2021 Race to Alaska: also cancelled
Published on December 27th, 2020
In 2020 we witnessed the Canadian border drop like a guillotine on the neck of Race to Alaska. Since our imprisonment, we at high command have watched the world tear itself apart in an effort to put itself back together more COVID-resilient.
However, the border is still closed and the communities along the Race to Alaska race route remain fragile and do not want us anywhere near their shores. And we have no desire to be their Grim Reaper.
Last year, in an effort to predict the future, we threw ourselves out of an airplane with a mess of wet tealeaves and it told us nothing. Now we think the plane has COVID and we are staying 6 feet from the runway.
This year, the truth isn’t going to be found in a fortune teller. Race to Alaska needs to be vaccinated and we are low on the list of U.S. recipients. No borders opening, no health assurances, giant swaths of people refusing to wear masks or keep at prescribed social distances.
R2AK is not running in 2021. So what do you do when Race to Alaska has been shot in the heart, not once, but twice? What do you do when you are dumped by Canada?
Have fun just in sight. Toss your hair back and head to Point Roberts. Make out with San Juan Island while Vancouver is watching. We’re running a race in 2021, and it’s called WA360.
That’s pronounced Washington360 if you’re stumbling a little. It’s the longest race of its kind in Washington and, much like its Alaskan counterpart, engineless, unsupported, and 360 miles through the best and worst conditions Washington waters have to offer. It’s like R2AK with less bears and more hospitals, and SEVENTY48, but longer and more absurd (SEVENTY48 is still a go in 2021).
We even came up with a cool by-line: “COVID conscious, logistically light, and demands all the skill, tenacity and patience you can muster.” You can find more information on the website. The application goes live January 15.
We here are not blind to the tragic, horrible, unprecedented and savage results COVID has wreaked on peoples around the world, nor the severe hardship and mental strain COVID leaves in its wake.
Like with R2AK, we hope, among many things, WA360 is a moment to leave other realities behind and rediscover the strength and resilience we each hold within ourselves so we may return to a world, in whatever form of disarray we left, and help make it better.
Race to Alaska is not going away. Fortunately, the Inside Passage doesn’t give a damn when we show up, and its taunting invitation is perpetual.
It’s time to get on the water, obey COVID rules, respect one another, and push the envelope once again. Let’s celebrate the best of what we have in the ways we know how. Let’s go adventuring.
Learn more about WA360 here.
What was to be in 2020:
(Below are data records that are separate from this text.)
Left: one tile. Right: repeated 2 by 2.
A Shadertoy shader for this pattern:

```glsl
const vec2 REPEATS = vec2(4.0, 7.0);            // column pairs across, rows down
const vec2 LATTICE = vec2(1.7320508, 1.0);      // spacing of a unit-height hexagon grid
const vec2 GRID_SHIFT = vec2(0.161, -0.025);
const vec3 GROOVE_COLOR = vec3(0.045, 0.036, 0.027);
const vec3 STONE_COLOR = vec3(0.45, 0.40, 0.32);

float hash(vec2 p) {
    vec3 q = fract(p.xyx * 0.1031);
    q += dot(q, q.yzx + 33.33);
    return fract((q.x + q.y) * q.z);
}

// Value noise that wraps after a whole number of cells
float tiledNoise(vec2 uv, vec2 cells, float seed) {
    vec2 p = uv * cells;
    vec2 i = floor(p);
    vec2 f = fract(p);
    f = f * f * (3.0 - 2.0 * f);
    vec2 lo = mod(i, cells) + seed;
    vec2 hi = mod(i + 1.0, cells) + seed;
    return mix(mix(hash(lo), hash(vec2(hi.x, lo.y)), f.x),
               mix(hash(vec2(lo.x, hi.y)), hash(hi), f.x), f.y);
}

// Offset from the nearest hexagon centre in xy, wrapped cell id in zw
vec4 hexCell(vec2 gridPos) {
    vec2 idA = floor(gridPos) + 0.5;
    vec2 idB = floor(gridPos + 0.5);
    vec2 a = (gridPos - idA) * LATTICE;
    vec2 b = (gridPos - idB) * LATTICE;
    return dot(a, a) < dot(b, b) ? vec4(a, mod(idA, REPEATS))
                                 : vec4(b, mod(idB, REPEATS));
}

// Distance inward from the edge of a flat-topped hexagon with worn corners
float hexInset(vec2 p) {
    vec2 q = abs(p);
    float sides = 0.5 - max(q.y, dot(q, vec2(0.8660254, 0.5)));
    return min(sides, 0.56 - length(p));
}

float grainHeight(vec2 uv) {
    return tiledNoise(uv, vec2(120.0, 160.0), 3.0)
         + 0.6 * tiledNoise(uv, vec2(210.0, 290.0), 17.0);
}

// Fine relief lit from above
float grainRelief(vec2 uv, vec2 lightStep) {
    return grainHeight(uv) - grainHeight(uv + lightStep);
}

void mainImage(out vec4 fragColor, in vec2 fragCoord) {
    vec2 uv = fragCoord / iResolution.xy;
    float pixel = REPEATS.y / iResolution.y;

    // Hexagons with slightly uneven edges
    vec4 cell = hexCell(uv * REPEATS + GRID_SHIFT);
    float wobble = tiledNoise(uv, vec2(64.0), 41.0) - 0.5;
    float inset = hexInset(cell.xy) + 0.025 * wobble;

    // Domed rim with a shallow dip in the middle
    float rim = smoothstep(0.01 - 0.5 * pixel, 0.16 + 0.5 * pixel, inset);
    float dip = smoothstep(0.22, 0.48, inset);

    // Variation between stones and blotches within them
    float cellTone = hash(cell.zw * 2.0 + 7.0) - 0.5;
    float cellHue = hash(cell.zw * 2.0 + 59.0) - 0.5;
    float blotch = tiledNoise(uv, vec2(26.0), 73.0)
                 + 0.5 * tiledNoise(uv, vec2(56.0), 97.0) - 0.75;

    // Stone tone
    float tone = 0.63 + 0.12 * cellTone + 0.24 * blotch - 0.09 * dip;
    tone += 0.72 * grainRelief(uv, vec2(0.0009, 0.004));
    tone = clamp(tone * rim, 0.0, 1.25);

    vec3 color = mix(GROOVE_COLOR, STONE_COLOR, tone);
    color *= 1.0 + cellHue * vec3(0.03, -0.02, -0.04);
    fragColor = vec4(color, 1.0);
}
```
Race to Alaska, now in its 6th year, follows the same general rules which launched this madness. No motor, no support, through wild frontier, navigating by sail or peddle/paddle (but at some point both) the 750 cold water miles from Port Townsend, Washington to Ketchikan, Alaska.
To save people from themselves, and possibly fulfill event insurance coverage requirements, the distance is divided into two stages. Anyone that completes the 40-mile crossing from Port Townsend to Victoria, BC can pass Go and proceed. Those that fail Stage 1 go to R2AK Jail. Their race is done. Here was the 2020 plan:
Stage 1 Race start: June 8 – Port Townsend, Washington
Stage 2 Race start: June 11 – Victoria, BC
There is $10,000 if you finish first, a set of steak knives if you’re second. Cathartic elation if you can simply complete the course. R2AK is a self-supported race with no supply drops and no safety net. Any boat without an engine can enter.
In 2019, there were 48 starters for Stage 1 and 37 finishers. Of those finishers, 35 took on Stage 2 of which 10 were tagged as DNF.
Source: Race to Alaska